TO DO →
Retype each record below word for word. Leave the pictures out.

═══ DATA RECORDS

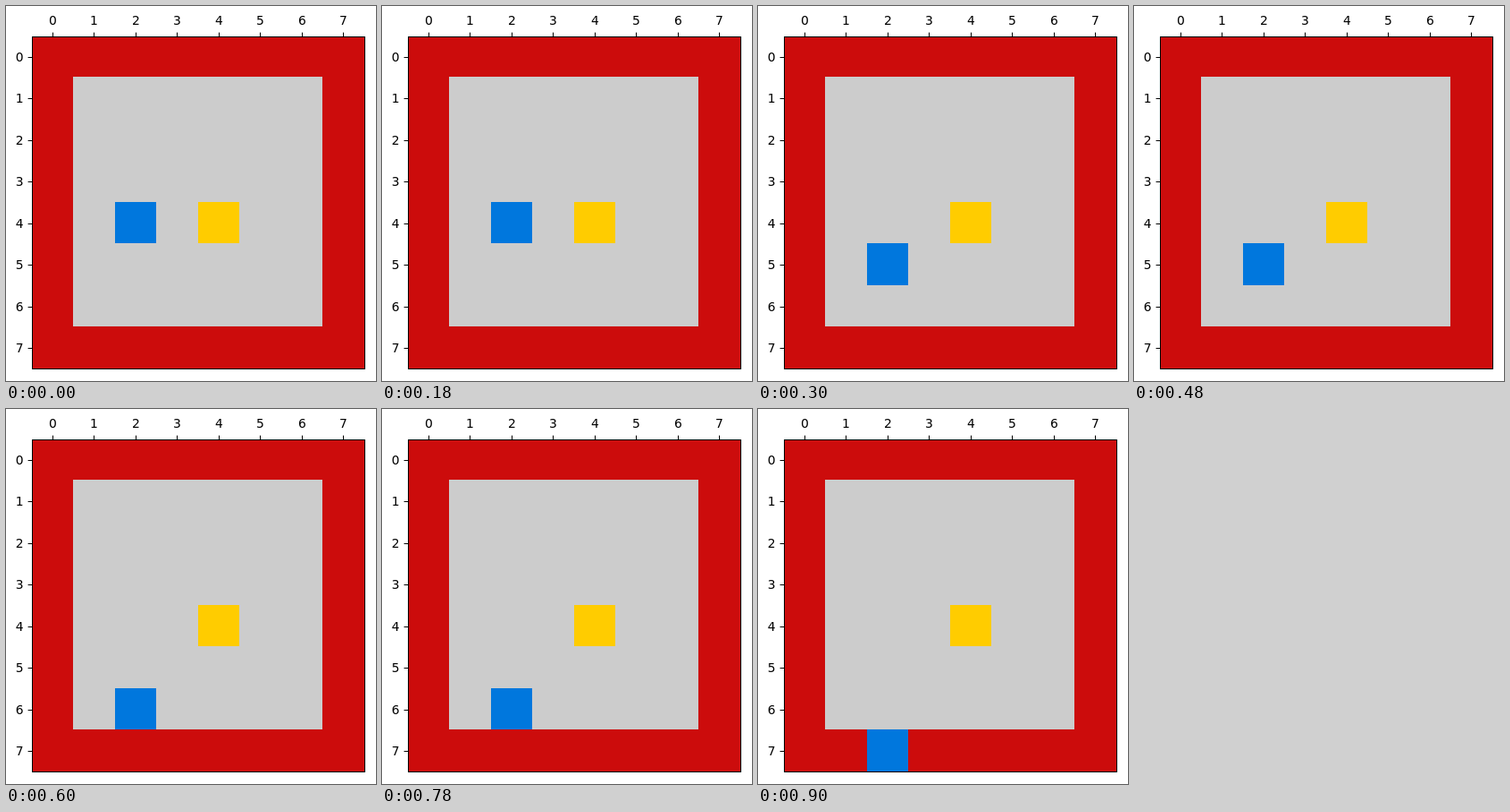
An HTML page with a canvas that plays this animation: 414 px wide and 419 px high, repeating every 1.2 s.

```html
<!DOCTYPE html>
<html lang="en">
<head>
<meta charset="utf-8">
<style>
  html, body { margin: 0; width: 100%; height: 100%; overflow: hidden; background: #fff; }
  canvas { display: block; }
</style>
</head>
<body>
<canvas id="stage" width="414" height="419"></canvas>
<script>
const ctx = document.getElementById('stage').getContext('2d');
const COUNT = 8, CELL = 46.45, STEP = 300;
const LEFT = 29, TOP = 34, RIGHT = 401, BOTTOM = 405;

const edgeX = i => Math.round(28.9 + CELL * i);
const edgeY = i => Math.round(32.9 + CELL * i);
const tickAt = (start, i) => Math.floor(start + 0.1 + CELL * (i + 0.5));

function rect(color, x, y, w, h) {
  ctx.fillStyle = color;
  ctx.fillRect(x, y, w, h);
}

function cells(color, col, row, size = 1) {
  const x = edgeX(col), y = edgeY(row);
  rect(color, x, y, edgeX(col + size) - x, edgeY(row + size) - y);
}

function drawAxes() {
  ctx.strokeStyle = '#000';
  ctx.lineWidth = 1;
  ctx.strokeRect(LEFT + 0.5, TOP + 0.5, RIGHT - LEFT, BOTTOM - TOP);
  ctx.font = '13.89px "DejaVu Sans", sans-serif';
  ctx.textAlign = 'center';
  for (let i = 0; i < COUNT; i++) {
    const x = tickAt(LEFT, i), y = tickAt(TOP, i);
    rect('#000', x, TOP - 4.4, 1, 4.4);
    rect('#000', LEFT - 4.4, y, 4.4, 1);
    ctx.fillText(i, x + 0.5, 21);
    ctx.fillText(i, 15.2, y + 5);
  }
}

function draw(time) {
  const row = 4 + Math.floor(time / STEP) % 4;
  rect('#fff', 0, 0, 414, 419);
  rect('#cc0c0c', LEFT, TOP, RIGHT - LEFT, BOTTOM - TOP);
  cells('#ccc', 1, 1, 6);
  cells('#fc0', 4, 4);
  cells('#07d', 2, row);
  drawAxes();
}

const start = performance.now();
function loop() {
  draw(performance.now() - start);
  requestAnimationFrame(loop);
}
loop();
</script>
</body>
</html>
```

══════

TASK RESULT →
An HTML page with a canvas that plays this animation: 414 px wide and 419 px high, repeating every 1.2 s.

```html
<!DOCTYPE html>
<html lang="en">
<head>
<meta charset="utf-8">
<style>
  html, body { margin: 0; width: 100%; height: 100%; overflow: hidden; background: #fff; }
  canvas { display: block; }
</style>
</head>
<body>
<canvas id="stage" width="414" height="419"></canvas>
<script>
const ctx = document.getElementById('stage').getContext('2d');
const COUNT = 8, CELL = 46.45, STEP = 300;
const LEFT = 29, TOP = 34, RIGHT = 401, BOTTOM = 405;

const edgeX = i => Math.round(28.9 + CELL * i);
const edgeY = i => Math.round(32.9 + CELL * i);
const tickAt = (start, i) => Math.floor(start + 0.1 + CELL * (i + 0.5));

function rect(color, x, y, w, h) {
  ctx.fillStyle = color;
  ctx.fillRect(x, y, w, h);
}

function cells(color, col, row, size = 1) {
  const x = edgeX(col), y = edgeY(row);
  rect(color, x, y, edgeX(col + size) - x, edgeY(row + size) - y);
}

function drawAxes() {
  ctx.strokeStyle = '#000';
  ctx.lineWidth = 1;
  ctx.strokeRect(LEFT + 0.5, TOP + 0.5, RIGHT - LEFT, BOTTOM - TOP);
  ctx.font = '13.89px "DejaVu Sans", sans-serif';
  ctx.textAlign = 'center';
  for (let i = 0; i < COUNT; i++) {
    const x = tickAt(LEFT, i), y = tickAt(TOP, i);
    rect('#000', x, TOP - 4.4, 1, 4.4);
    rect('#000', LEFT - 4.4, y, 4.4, 1);
    ctx.fillText(i, x + 0.5, 21);
    ctx.fillText(i, 15.2, y + 5);
  }
}

function draw(time) {
  const row = 4 + Math.floor(time / STEP) % 4;
  rect('#fff', 0, 0, 414, 419);
  rect('#cc0c0c', LEFT, TOP, RIGHT - LEFT, BOTTOM - TOP);
  cells('#ccc', 1, 1, 6);
  cells('#fc0', 4, 4);
  cells('#07d', 2, row);
  drawAxes();
}

const start = performance.now();
function loop() {
  draw(performance.now() - start);
  requestAnimationFrame(loop);
}
loop();
</script>
</body>
</html>
```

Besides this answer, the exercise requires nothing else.